Now, New Orleans no longer has a public hospital, though prior to Katrina, it was home to the nation’s oldest one. Before the storm, the city was home to thousands of units of affordable housing in a quartet of housing projects locals now call the “Big Four.” Large portions of the Big Four had escaped with little or no water damage. Yet elected officials chose to bulldoze all four anyway. The largest housing recovery program in U.S. history, “Road Home,” was created in the months after Katrina. But money was disbursed based on the appraised value of a home rather than the cost of rebuilding, even though a home in a white community was typically appraised at a far higher price than the same house in a black community. Five years after the storm, a federal judge sided with black homeowners in a racial discrimination suit against the program. But by then officials had already spent more than 98 percent of the $13 billion that the federal government had committed to Road Home.

Katrina was not an equal opportunity storm.

The irony—the tragedy—is that despite the efforts of people like Jimmy Reiss to make New Orleans a less poor city, something like the opposite has happened. The child poverty rate in New Orleans is now 40 percent—that’s higher than it was before the storm, and more than double the national average. The income disparity between rich and poor is so great that last year Bloomberg declared New Orleans the country’s most “unequal” city. And it’s hardly just the poor who are suffering. The median black household in New Orleans in 2013 was $30,000—$5,000 less than it was in 2000, adjusted for inflation. By contrast, median household income in the white community increased by 40 percent over that same period and now stands at more than $60,000.  The same young energy that is helping rejuvenate urban communities across the country is part of the New Orleans story. But that just calls into greater relief those who have been left behind during recent prosperity.

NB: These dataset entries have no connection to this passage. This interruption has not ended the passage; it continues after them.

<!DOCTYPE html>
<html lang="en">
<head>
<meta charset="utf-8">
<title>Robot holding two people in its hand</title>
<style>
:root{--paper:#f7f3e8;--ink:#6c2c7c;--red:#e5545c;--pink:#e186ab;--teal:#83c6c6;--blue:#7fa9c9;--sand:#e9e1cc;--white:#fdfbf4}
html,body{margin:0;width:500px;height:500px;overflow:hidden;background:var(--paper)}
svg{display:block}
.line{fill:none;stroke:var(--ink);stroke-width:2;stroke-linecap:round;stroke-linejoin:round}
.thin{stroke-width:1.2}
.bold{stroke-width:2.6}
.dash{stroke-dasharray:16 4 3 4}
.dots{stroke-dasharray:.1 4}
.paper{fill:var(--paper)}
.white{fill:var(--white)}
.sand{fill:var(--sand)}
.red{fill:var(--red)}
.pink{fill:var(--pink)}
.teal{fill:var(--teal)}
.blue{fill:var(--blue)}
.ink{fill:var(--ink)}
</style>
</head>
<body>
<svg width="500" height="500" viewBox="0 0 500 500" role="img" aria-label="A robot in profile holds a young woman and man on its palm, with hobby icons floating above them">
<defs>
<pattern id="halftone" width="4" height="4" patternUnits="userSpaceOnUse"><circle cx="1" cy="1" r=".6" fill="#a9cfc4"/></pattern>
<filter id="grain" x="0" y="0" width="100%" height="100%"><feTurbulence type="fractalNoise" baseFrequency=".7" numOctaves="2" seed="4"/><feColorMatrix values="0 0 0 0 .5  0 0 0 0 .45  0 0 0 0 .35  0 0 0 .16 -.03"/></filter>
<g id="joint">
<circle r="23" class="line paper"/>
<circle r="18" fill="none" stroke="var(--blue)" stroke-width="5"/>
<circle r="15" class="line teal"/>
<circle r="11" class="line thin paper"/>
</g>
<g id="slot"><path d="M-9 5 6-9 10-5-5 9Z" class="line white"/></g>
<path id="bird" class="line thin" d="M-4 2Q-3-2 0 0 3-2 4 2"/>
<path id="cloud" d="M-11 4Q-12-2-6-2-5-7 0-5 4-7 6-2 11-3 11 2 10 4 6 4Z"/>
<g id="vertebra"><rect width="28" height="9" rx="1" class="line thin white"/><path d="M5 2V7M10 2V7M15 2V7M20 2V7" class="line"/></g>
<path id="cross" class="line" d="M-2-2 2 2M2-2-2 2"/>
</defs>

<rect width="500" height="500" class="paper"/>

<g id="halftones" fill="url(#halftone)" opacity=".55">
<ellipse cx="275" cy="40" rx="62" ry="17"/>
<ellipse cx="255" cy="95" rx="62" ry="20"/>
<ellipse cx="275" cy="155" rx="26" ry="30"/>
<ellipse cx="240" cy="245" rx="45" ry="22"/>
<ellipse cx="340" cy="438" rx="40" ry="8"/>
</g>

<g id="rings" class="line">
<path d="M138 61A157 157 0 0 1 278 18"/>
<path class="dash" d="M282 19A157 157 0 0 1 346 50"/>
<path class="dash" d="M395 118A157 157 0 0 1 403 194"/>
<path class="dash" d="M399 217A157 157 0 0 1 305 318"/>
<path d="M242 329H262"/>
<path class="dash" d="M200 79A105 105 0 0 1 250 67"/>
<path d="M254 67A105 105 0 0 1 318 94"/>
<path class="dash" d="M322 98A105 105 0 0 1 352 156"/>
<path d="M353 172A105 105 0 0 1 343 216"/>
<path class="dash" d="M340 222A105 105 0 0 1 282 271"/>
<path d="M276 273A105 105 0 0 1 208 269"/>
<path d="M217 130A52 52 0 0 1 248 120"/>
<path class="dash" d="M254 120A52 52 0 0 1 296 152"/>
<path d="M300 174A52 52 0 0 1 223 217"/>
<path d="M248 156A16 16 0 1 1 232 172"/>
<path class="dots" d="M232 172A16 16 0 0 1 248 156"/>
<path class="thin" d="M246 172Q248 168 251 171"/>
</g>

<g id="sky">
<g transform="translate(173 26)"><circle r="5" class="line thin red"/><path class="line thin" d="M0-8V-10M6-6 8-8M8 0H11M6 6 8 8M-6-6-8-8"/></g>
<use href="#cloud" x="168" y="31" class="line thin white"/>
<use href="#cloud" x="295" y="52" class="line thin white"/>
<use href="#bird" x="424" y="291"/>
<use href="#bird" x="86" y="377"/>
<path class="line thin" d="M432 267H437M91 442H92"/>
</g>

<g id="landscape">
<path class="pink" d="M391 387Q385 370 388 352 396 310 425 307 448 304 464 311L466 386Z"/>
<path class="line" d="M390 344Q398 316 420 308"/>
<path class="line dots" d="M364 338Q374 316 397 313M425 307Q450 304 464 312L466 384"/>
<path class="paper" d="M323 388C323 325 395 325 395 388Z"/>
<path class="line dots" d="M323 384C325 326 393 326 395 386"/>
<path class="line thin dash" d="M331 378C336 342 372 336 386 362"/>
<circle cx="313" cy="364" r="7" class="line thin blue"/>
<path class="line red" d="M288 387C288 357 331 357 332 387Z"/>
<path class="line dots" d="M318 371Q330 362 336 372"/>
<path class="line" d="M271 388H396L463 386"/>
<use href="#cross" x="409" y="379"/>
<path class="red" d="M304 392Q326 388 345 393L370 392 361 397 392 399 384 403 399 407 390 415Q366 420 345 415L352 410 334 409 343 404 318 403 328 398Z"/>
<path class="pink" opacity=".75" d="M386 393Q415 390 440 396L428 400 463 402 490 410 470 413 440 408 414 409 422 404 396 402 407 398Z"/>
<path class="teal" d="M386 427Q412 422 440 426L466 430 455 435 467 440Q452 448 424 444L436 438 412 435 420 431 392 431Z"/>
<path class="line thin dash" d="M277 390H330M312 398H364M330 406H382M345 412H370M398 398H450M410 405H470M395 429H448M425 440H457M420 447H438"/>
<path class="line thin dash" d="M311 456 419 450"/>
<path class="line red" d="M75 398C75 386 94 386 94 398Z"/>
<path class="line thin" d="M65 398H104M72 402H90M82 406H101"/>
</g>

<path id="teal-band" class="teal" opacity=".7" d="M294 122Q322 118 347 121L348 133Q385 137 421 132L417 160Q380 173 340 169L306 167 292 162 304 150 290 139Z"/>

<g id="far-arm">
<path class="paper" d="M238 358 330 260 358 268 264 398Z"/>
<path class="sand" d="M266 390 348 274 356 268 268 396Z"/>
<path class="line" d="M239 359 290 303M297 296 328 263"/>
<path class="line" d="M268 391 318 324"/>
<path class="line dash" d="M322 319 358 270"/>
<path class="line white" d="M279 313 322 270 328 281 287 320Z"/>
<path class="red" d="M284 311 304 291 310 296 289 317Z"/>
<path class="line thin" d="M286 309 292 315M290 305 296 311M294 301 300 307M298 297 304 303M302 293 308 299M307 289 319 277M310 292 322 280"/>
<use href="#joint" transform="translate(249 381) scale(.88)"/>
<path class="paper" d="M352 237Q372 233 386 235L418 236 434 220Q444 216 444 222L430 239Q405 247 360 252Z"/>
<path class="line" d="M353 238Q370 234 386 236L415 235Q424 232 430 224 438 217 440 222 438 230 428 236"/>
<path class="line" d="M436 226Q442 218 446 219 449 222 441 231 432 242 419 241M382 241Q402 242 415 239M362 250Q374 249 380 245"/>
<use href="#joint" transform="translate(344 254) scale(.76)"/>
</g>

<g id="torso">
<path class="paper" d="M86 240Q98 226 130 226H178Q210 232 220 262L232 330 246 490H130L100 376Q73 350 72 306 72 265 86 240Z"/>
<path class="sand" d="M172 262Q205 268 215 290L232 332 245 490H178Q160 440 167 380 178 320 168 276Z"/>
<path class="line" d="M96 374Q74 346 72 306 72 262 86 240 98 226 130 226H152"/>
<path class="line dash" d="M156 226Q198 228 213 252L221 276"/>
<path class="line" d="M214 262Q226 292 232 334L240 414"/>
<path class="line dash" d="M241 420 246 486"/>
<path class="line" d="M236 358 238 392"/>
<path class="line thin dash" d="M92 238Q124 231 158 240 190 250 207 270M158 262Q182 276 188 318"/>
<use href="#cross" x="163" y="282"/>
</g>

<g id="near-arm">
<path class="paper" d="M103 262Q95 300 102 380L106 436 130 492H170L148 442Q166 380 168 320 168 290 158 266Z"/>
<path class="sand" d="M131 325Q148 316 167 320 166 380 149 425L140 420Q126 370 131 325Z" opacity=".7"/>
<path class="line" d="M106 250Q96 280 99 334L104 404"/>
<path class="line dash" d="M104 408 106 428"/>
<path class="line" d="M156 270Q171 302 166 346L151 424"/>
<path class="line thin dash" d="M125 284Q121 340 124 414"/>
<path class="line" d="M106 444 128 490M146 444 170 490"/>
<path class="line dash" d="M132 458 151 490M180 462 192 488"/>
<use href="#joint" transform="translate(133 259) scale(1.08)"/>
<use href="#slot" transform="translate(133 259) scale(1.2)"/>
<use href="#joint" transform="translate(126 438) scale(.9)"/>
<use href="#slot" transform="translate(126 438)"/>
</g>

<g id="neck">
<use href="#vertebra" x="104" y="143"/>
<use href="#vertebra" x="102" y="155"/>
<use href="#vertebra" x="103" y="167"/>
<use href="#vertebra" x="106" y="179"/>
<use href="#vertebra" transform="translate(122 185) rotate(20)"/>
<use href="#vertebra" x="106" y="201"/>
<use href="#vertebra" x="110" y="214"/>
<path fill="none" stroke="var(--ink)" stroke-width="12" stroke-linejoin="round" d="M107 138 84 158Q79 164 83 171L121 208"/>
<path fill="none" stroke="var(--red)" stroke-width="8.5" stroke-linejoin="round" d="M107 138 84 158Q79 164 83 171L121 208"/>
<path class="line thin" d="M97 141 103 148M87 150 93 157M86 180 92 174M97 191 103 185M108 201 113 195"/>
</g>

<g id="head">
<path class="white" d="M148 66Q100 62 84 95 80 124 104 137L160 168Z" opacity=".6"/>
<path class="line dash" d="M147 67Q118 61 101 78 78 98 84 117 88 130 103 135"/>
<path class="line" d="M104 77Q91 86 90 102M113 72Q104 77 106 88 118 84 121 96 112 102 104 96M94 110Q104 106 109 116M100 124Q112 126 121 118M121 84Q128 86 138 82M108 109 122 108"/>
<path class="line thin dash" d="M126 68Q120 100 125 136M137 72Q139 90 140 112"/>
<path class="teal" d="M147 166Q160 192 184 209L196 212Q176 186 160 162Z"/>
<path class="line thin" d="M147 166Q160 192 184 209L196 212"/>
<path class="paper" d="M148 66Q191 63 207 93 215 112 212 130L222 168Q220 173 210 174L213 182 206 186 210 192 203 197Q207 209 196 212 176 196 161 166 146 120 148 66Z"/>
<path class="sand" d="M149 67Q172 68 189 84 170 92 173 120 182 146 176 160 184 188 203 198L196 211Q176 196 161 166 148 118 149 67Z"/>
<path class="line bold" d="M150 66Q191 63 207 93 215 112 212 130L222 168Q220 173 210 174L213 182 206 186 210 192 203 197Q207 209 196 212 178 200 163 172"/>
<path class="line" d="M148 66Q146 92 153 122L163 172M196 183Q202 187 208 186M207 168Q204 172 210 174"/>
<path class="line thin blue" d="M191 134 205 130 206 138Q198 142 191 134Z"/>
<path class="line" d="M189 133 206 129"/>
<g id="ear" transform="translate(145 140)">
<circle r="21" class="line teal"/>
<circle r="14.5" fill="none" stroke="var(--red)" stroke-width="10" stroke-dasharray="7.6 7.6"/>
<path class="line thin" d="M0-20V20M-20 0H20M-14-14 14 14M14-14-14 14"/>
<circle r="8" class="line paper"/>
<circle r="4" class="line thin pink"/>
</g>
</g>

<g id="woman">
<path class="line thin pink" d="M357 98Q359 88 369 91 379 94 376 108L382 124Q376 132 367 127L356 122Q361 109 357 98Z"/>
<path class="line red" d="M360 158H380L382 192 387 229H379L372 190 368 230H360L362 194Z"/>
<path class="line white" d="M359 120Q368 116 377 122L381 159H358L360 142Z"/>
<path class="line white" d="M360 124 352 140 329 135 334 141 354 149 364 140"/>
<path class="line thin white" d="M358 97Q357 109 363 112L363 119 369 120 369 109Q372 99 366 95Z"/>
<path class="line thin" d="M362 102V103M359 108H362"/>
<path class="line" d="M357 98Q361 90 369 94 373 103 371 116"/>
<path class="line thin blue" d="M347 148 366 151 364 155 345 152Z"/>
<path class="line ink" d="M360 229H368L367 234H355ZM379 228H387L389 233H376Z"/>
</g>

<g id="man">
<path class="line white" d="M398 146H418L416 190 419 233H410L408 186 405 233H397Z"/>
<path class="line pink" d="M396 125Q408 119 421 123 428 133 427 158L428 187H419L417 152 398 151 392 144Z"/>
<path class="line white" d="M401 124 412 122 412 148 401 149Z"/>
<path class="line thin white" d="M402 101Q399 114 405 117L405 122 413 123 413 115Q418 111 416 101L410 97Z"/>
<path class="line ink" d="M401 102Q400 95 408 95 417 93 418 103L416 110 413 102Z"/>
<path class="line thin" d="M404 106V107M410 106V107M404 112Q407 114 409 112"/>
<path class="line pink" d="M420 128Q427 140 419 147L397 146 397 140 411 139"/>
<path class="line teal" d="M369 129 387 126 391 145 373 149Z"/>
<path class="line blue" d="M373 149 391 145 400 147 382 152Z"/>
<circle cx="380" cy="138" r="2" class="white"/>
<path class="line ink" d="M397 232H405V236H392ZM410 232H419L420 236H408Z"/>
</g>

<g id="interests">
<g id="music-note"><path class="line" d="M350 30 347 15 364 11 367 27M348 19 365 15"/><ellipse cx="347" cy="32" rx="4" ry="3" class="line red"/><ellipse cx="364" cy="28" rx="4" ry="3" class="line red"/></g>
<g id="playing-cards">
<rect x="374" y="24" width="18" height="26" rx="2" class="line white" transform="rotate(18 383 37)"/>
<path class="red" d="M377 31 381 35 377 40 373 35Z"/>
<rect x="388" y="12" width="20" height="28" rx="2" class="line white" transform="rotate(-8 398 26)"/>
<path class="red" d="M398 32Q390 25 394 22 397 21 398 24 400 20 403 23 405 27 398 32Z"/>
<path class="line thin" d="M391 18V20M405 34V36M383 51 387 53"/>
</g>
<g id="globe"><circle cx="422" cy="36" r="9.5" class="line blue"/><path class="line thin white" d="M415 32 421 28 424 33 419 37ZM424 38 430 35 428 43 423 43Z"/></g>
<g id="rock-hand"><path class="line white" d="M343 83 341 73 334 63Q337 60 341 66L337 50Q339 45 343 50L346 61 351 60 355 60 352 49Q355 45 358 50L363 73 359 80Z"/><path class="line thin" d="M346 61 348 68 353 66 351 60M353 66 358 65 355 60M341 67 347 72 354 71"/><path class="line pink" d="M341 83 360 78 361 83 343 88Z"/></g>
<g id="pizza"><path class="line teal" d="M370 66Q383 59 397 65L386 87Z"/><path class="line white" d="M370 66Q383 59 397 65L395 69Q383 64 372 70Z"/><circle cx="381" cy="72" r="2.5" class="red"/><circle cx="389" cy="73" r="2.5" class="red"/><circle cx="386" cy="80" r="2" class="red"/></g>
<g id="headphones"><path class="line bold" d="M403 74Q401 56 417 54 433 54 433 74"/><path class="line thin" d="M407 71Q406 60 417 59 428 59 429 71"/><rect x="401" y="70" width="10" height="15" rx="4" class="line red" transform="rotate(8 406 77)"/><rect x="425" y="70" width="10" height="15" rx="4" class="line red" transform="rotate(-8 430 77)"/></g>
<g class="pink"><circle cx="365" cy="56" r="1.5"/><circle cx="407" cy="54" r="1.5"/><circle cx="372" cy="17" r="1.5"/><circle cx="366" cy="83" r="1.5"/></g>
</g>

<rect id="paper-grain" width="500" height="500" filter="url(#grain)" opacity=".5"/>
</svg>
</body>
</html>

These days, little recovery money is still coming to New Orleans. It might be a flood that explains the sorry state of so many of the city’s working and middle class communities, but New Orleans today is in the same boat as any city that has suffered blight and other ills due to the subprime meltdown and the disappearance of blue-collar jobs. The answer to this widespread suffering is a comprehensive urban plan—one that helps any metropolis with struggling neighborhoods that haven’t benefited from a general uptick in the fortune of the nation’s cities. But, of course, few in power are talking about anything so ambitious.